Sanders supporters have wasted no time advocating their position during the platform drafting process, where they’re calling to exclude references to Jerusalem while advancing the notion that Israeli settlements in the West Bank represent “an occupation” –– language adamantly opposed by many Clinton backers, who say it would undermine the peace process.
Sanders, spent months of his youth living on an Israeli kibbutz, but his views on the Jewish state reflect a socialist strain of Zionism no longer as prominent in Israel. He has spoken of seeking a more “evenhanded” treatment of Palestinians.
Sanders used his clout in nominating members to the party’s platform drafting committee to select the president of an Arab rights organization and a campaign surrogate who accused Israel during the Gaza fighting of “a crime against humanity.”
According to The Hill, team Sanders hit back hard against team Clinton on the issue. “For too long the Democratic Party’s been beholden to AIPAC [and] didn’t take seriously the humanity of Palestinian brothers and sisters,” Cornel West, an educator and activist appointed by Sanders to the drafting committee, said last week, referring to the pro-Israel lobbying group.
Clinton has been a staunch defender of Israel throughout her career.
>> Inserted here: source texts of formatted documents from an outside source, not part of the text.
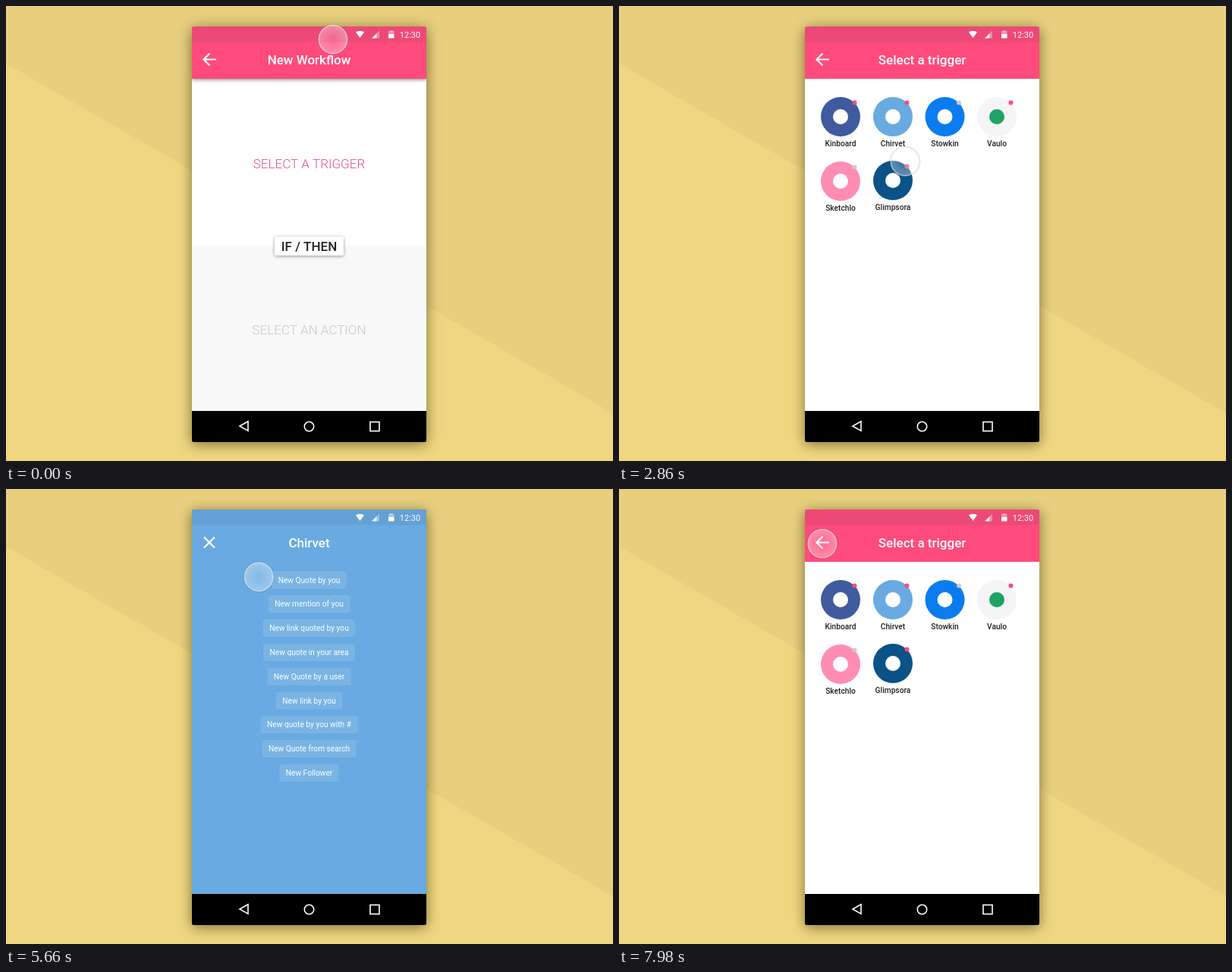
An HTML page with a canvas that plays this animation: 800 px wide and 600 px high, repeating every 8 s.

```html
<!DOCTYPE html>
<html lang="en">
<head>
<meta charset="utf-8">
<title>Workflow builder</title>
<style>
  html, body { margin: 0; width: 100%; height: 100%; overflow: hidden; background: #efd781; }
  canvas { display: block; width: 800px; height: 600px; }
</style>
</head>
<body>
<canvas id="stage" width="800" height="600"></canvas>
<script>
const ctx = document.getElementById('stage').getContext('2d');
const LOOP = 8000, PINK = '#ff4b7b', BLUE = '#68aae1';
const PHONE = { x: 245, y: 27, w: 309, h: 548 };
const MID = 399.5, NAV_TOP = 534;

const apps = [
  { name: 'Kinboard', x: 292, y: 146, fill: '#3f5a9d', dot: PINK },
  { name: 'Chirvet', x: 361, y: 146, fill: BLUE, dot: PINK },
  { name: 'Stowkin', x: 429.5, y: 146, fill: '#0a7cf0', dot: '#c9ccd0' },
  { name: 'Vaulo', x: 498, y: 146, fill: '#f5f5f5', dot: PINK, mark: '#1da362' },
  { name: 'Sketchlo', x: 292, y: 231, fill: '#ff8db3', dot: '#c9ccd0' },
  { name: 'Glimpsora', x: 361, y: 230, fill: '#0a5287', dot: PINK },
];
const chosen = apps[1];
const chips = [
  'New Quote by you', 'New mention of you', 'New link quoted by you',
  'New quote in your area', 'New Quote by a user', 'New link by you',
  'New quote by you with #', 'New Quote from search', 'New Follower',
];

// Timing helpers
const span = (t, from, to) => Math.min(1, Math.max(0, (t - from) / (to - from)));
const smooth = p => p * p * (3 - 2 * p);
const easeOut = p => 1 - (1 - p) ** 3;
const lerp = (a, b, p) => a + (b - a) * p;

// Drawing helpers
function withAlpha(alpha, draw) {
  if (alpha <= 0) return;
  ctx.save();
  ctx.globalAlpha *= alpha;
  draw();
  ctx.restore();
}
function rect(x, y, w, h, fill) {
  ctx.fillStyle = fill;
  ctx.fillRect(x, y, w, h);
}
function roundRect(x, y, w, h, r, fill) {
  ctx.beginPath();
  ctx.roundRect(x, y, w, h, r);
  ctx.fillStyle = fill;
  ctx.fill();
}
function disc(x, y, r, fill) {
  ctx.beginPath();
  ctx.arc(x, y, r, 0, Math.PI * 2);
  ctx.fillStyle = fill;
  ctx.fill();
}
function polygon(points, fill) {
  ctx.beginPath();
  points.forEach(([x, y]) => ctx.lineTo(x, y));
  ctx.closePath();
  ctx.fillStyle = fill;
  ctx.fill();
}
function strokeLines(lines, width) {
  ctx.beginPath();
  for (const [first, ...rest] of lines) {
    ctx.moveTo(...first);
    rest.forEach(p => ctx.lineTo(...p));
  }
  ctx.lineWidth = width;
  ctx.strokeStyle = '#fff';
  ctx.stroke();
}
function text(str, x, y, size, weight, fill) {
  ctx.font = `${weight} ${size}px Roboto, sans-serif`;
  ctx.textAlign = 'center';
  ctx.textBaseline = 'alphabetic';
  ctx.fillStyle = fill;
  ctx.fillText(str, x, y + size * 0.355);
}
function shadowed(color, blur, dy, draw) {
  ctx.save();
  ctx.shadowColor = color;
  ctx.shadowBlur = blur;
  ctx.shadowOffsetY = dy;
  draw();
  ctx.restore();
}
const title = (str, y = 70.5) => text(str, MID, y, 17, 500, '#fff');

function drawBackdrop() {
  rect(0, 0, 800, 600, '#efd781');
  polygon([[0, 0], [800, 0], [800, 537], [0, 76]], '#e7cf7e');
  shadowed('rgba(50,40,0,.6)', 18, 3, () =>
    roundRect(PHONE.x, PHONE.y, PHONE.w, PHONE.h, 3, '#000'));
}

function drawStatus() {
  rect(PHONE.x, PHONE.y, PHONE.w, 20.5, 'rgba(60,60,80,.09)');
  polygon([[461, 34.5], [464, 33], [469, 33], [472, 34.5], [466.5, 42]], '#fff');
  polygon([[482, 42.5], [492, 42.5], [492, 32.5]], 'rgba(255,255,255,.35)');
  polygon([[482, 42.5], [488.5, 42.5], [488.5, 36]], 'rgba(255,255,255,.85)');
  rect(506, 32, 3.5, 2, 'rgba(255,255,255,.4)');
  rect(504, 33, 7.5, 4, 'rgba(255,255,255,.4)');
  rect(504, 37, 7.5, 5.5, '#fff');
  text('12:30', 532.5, 37.8, 11, 400, '#fff');
}

function drawNav() {
  roundRect(PHONE.x, NAV_TOP, PHONE.w, 41, [0, 0, 3, 3], '#000');
  strokeLines([[[308, 554], [319, 547.8], [319, 560.2], [308, 554], [319, 547.8]]], 1.6);
  ctx.beginPath();
  ctx.arc(MID, 554.5, 6.2, 0, Math.PI * 2);
  ctx.stroke();
  ctx.strokeRect(480, 548.5, 12, 12);
}

function drawWorkflow(leave) {
  const split = lerp(316.5, NAV_TOP, smooth(leave));
  rect(PHONE.x, split, PHONE.w, NAV_TOP - split, '#f8f8f8');
  withAlpha(1 - span(leave, 0, 0.6), () => {
    text('SELECT A TRIGGER', MID, 207.5, 17, 300, '#e0537f');
    text('SELECT AN ACTION', MID, 426.5 + split - 316.5, 17, 300, '#c8c8c8');
    const y = split - 12.5;
    shadowed('rgba(0,0,0,.4)', 4, 1, () => roundRect(354, y, 91, 25, 2, '#fff'));
    text('IF / THEN', MID, y + 12.5, 17, 500, '#222');
  });
}

function drawMark(app, scale) {
  disc(app.x, app.y, 10 * scale, app.mark || '#fff');
}
const drawDot = (app, scale) => disc(app.x + 18.5, app.y - 18.5, 3 * scale, app.dot);
const drawLabel = app => text(app.name, app.x, app.y + 35.5, 10.2, 500, '#222');

function drawGrid(t, s) {
  apps.forEach((app, i) => {
    const pop = easeOut(span(t, 2300 + i * 40, 2550 + i * 40));
    if (!pop || app === chosen) return;
    disc(app.x, app.y, 26 * pop, app.fill);
    drawMark(app, pop);
    drawDot(app, pop);
    withAlpha(pop, () => drawLabel(app));
  });
  const pop = easeOut(span(t, 2340, 2590));
  if (!pop) return;
  disc(chosen.x, chosen.y, lerp(26 * pop, 440, s.open), chosen.fill);
  withAlpha(s.mark, () => {
    drawMark(chosen, pop);
    drawDot(chosen, pop);
  });
  withAlpha(s.label * pop, () => drawLabel(chosen));
}

function drawChips(shift) {
  chips.forEach((label, i) => {
    const x = MID - shift * (106 + 45 * i), y = 120 + i * 31.8;
    ctx.font = '400 10.2px Roboto, sans-serif';
    const w = ctx.measureText(label).width + 17;
    roundRect(x - w / 2, y - 11.5, w, 23, 3, 'rgba(255,255,255,.12)');
    text(label, x, y, 10.2, 400, '#fff');
  });
}

// Back arrow and cross share one rotation and crossfade.
function drawHeaderIcon(turn, cross) {
  ctx.save();
  ctx.translate(268, 70.5);
  ctx.rotate(turn * Math.PI);
  withAlpha(1 - cross, () =>
    strokeLines([[[9, 0], [-7, 0]], [[0.5, -8], [-7.5, 0], [0.5, 8]]], 2.2));
  withAlpha(cross, () => strokeLines([[[-7, -7], [7, 7]], [[7, -7], [-7, 7]]], 2.2));
  ctx.restore();
}

function cursorAt(t) {
  if (t < 3300) {
    const p = smooth(span(t, 0, 1000));
    return [lerp(431, 377, p), lerp(44, 205, p)];
  }
  if (t < 5270) {
    const p = smooth(span(t, 3300, 3900));
    return [lerp(377, 365, p), lerp(205, 146, p)];
  }
  const p = smooth(span(t, 5270, 6220)), q = 1 - p;
  const curve = (a, b, c) => q * q * a + 2 * p * q * b + p * p * c;
  return [curve(365, 325, 268), curve(146, 103, 72)];
}

function drawCursor(x, y) {
  const glow = ctx.createRadialGradient(x, y, 4, x, y, 19);
  glow.addColorStop(0, 'rgba(255,255,255,.2)');
  glow.addColorStop(1, 'rgba(255,255,255,.36)');
  disc(x, y, 19, glow);
  for (const [r, width, color] of [[19.8, 1.6, 'rgba(0,0,0,.09)'], [18.8, 1.6, 'rgba(228,228,228,.6)']]) {
    ctx.beginPath();
    ctx.arc(x, y, r, 0, Math.PI * 2);
    ctx.lineWidth = width;
    ctx.strokeStyle = color;
    ctx.stroke();
  }
}

function render(t) {
  const leave = span(t, 2150, 2450);
  const closing = t >= 7215;
  const enter = easeOut(span(t, 4500, 4960));
  const s = closing ? {
    open: 1 - smooth(span(t, 7215, 7450)),
    mark: span(t, 7270, 7370),
    label: span(t, 7250, 7350),
    pickTitle: span(t, 7220, 7300),
    detailTitle: 1 - span(t, 7215, 7290),
    chips: ((t - 7220) / 100) ** 2,
    turn: 1 - smooth(span(t, 7280, 7700)),
    cross: 1 - span(t, 7270, 7370),
    status: 0,
  } : {
    open: smooth(span(t, 4200, 4500)),
    mark: 1 - span(t, 4200, 4320),
    label: 1 - span(t, 4200, 4320),
    pickTitle: span(t, 2300, 2450) * (1 - span(t, 4250, 4400)),
    detailTitle: span(t, 4500, 4600),
    chips: 3 * (1 - easeOut(span(t, 4350, 4760))),
    turn: enter,
    cross: span(t, 4500, 4580),
    status: span(t, 4450, 4550),
  };

  drawBackdrop();
  ctx.save();
  ctx.beginPath();
  ctx.roundRect(PHONE.x, PHONE.y, PHONE.w, NAV_TOP - PHONE.y, [3, 3, 0, 0]);
  ctx.clip();
  rect(PHONE.x, PHONE.y, PHONE.w, PHONE.h, '#fff');
  if (leave < 1) drawWorkflow(leave);
  shadowed(`rgba(0,0,0,${0.5 * (1 - leave)})`, 5, 1, () =>
    rect(PHONE.x, PHONE.y, PHONE.w, 69, PINK));
  drawStatus();
  drawGrid(t, s);
  withAlpha(s.status, drawStatus);
  withAlpha(1 - span(t, 2150, 2300), () => title('New Workflow'));
  withAlpha(s.pickTitle, () => title('Select a trigger'));
  withAlpha(s.detailTitle, () => title(chosen.name, 70.5 + 29 * (1 - enter)));
  if (t > 4350 && s.chips < 5) drawChips(s.chips);
  drawHeaderIcon(s.turn, s.cross);
  ctx.restore();
  drawNav();
  drawCursor(...cursorAt(t));
}

function frame(now) {
  render(now % LOOP);
  requestAnimationFrame(frame);
}
requestAnimationFrame(frame);
</script>
</body>
</html>
```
Now the Democratic Party have craft something that reflects her position, in line with the Jewish vote that firmly backs the former Secretary of State, while not alienating the Sanders supporters who tend to be sympathetic to the Palestinian cause and distrust the former secretary of State on issues of foreign policy.
While both Clinton and Sanders are strong advocates of a two-state solution, their divergent positions when it comes to Israel’s actions and strategy have been on stark display throughout the primary.
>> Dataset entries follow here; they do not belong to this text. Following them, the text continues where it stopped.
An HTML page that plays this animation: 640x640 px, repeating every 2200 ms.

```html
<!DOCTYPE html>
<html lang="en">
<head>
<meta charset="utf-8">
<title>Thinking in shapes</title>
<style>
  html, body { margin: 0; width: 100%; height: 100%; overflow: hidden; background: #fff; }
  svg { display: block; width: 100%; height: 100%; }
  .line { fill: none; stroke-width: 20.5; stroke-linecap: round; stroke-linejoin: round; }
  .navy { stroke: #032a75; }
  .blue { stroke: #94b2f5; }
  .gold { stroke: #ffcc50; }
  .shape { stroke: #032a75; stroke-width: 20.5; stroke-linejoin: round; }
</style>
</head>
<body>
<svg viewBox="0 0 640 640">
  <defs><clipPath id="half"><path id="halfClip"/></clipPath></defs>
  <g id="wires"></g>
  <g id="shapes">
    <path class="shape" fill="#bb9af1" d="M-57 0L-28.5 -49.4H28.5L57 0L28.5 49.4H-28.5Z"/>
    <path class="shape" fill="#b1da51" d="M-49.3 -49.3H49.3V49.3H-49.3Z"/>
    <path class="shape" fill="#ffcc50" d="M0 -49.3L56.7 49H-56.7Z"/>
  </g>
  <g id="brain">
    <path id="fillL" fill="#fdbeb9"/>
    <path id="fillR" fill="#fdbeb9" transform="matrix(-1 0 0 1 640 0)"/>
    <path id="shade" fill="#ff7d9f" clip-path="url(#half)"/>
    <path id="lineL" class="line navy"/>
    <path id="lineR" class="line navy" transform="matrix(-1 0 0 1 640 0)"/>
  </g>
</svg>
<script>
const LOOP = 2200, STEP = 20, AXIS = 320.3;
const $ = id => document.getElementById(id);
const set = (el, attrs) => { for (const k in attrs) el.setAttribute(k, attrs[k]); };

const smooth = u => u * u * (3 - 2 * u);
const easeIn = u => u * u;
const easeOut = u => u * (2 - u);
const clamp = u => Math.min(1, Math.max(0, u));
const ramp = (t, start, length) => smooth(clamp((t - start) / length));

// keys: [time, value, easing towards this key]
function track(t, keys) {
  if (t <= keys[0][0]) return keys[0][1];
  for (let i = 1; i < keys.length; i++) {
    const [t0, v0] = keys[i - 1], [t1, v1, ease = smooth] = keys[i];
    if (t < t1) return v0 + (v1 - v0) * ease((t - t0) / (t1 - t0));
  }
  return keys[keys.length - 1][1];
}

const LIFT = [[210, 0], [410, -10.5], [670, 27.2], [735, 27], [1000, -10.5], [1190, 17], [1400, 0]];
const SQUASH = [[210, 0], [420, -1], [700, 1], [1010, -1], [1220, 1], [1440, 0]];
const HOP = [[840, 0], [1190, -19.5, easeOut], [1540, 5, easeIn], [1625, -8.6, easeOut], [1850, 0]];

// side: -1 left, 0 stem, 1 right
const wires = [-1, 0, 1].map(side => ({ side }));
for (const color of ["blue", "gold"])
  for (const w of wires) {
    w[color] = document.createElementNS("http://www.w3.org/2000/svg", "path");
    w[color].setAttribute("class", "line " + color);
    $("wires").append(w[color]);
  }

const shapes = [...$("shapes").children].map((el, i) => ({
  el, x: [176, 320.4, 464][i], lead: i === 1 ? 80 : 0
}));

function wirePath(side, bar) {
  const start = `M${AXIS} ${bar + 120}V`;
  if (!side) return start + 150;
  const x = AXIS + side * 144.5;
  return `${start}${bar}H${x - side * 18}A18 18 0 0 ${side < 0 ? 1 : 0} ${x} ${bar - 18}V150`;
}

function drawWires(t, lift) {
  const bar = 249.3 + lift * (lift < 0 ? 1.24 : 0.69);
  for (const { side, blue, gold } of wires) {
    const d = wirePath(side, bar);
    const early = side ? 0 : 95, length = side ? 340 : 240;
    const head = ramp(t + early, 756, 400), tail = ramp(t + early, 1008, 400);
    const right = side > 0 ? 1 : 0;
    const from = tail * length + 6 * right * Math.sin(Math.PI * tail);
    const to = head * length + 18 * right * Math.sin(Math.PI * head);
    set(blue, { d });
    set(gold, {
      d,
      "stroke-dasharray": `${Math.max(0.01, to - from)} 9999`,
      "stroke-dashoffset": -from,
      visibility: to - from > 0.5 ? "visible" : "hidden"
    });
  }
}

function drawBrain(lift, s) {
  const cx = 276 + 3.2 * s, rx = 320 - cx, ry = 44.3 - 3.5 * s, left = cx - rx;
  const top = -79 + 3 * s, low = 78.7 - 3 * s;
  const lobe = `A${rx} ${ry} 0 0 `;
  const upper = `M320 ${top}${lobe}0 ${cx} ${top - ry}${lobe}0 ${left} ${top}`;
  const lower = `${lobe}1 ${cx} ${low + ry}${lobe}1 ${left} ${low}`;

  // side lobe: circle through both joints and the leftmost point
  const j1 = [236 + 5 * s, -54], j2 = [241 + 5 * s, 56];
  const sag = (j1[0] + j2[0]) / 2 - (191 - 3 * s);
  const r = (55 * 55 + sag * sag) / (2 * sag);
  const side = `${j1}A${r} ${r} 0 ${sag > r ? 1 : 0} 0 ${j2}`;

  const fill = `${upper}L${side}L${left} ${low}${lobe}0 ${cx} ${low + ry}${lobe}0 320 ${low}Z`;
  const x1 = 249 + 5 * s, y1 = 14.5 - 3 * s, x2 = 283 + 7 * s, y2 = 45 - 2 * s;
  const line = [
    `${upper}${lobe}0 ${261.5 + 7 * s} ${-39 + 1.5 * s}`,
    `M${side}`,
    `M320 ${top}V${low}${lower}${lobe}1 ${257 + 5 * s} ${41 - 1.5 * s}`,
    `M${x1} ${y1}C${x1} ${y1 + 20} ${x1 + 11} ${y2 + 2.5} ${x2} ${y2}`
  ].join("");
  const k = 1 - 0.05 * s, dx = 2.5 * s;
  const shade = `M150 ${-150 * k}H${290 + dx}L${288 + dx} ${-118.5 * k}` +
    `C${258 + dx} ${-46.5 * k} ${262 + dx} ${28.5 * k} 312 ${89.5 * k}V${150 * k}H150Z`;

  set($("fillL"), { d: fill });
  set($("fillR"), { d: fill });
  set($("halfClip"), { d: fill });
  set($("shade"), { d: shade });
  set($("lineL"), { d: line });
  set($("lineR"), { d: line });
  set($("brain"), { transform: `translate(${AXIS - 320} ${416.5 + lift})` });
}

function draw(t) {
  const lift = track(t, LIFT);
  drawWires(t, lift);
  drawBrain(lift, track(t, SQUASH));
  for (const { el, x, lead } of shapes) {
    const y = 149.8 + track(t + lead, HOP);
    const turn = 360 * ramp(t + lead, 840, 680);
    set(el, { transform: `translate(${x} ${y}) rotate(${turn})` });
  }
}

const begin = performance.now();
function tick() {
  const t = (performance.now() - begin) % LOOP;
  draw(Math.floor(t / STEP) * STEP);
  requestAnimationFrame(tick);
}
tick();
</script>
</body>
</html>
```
Clinton has defended Israel’s use of force against Hamas and dismissed criticisms about “disproportionate force” harming civilians as an unfortunate part of that defense. She has accused Palestinian leaders of allowing Hamas to turn Gaza into “a terrorist haven.” And, speaking at an annual AIPAC convention she said “America can’t ever be neutral when it comes to Israel’s security or survival. “Some things aren’t negotiable,” she said, “and anyone who doesn’t understand that has no business being our president.”
Sanders, by contrast, has called for a more “even-handed approach” that lends more consideration to Palestinian casualties. He’s criticized Israel’s military actions in Gaza as “disproportionate” at the expense of civilians. And he skipped the AIPAC convention, instead laying out his Middle East agenda in Salt Lake City, where he decried Israel’s “occupation” of the West Bank as an impediment to peace. Peace will mean ending what amounts to the occupation of Palestinian territory, establishing mutually agreed upon borders, and pulling back settlements in the West Bank, just as Israel did in Gaza — once considered an unthinkable move on Israel’s part,” he said in March.
Just four years ago Israel was center stage at the Charlotte, N.C., Democratic National convention in 2012. The party caused a big mess when they rewrote the platform, mid-event, to declare Jerusalem to be Israel’s capital. The contentious voice vote drew a chorus of boos from critics who both opposed the policy and questioned the veracity of the unverifiable tally.
This year, similar lines are being drawn between the Clinton and Sanders camps. Last week, during the first meeting of the 15-member Platform Drafting Committee, Sanders’s surrogates promoted the Vermont senator’s calls to include the “occupation” language as part of the official campaign message.
Team Clinton wanted no part of the language and to say the two sides have a long way to go to be on the same page on the issue of Israel would be an understatement. But the key point here is that Clinton is the party’s nominee and Sanders has a voice in the matter, but in the end it’s not his voice that counts.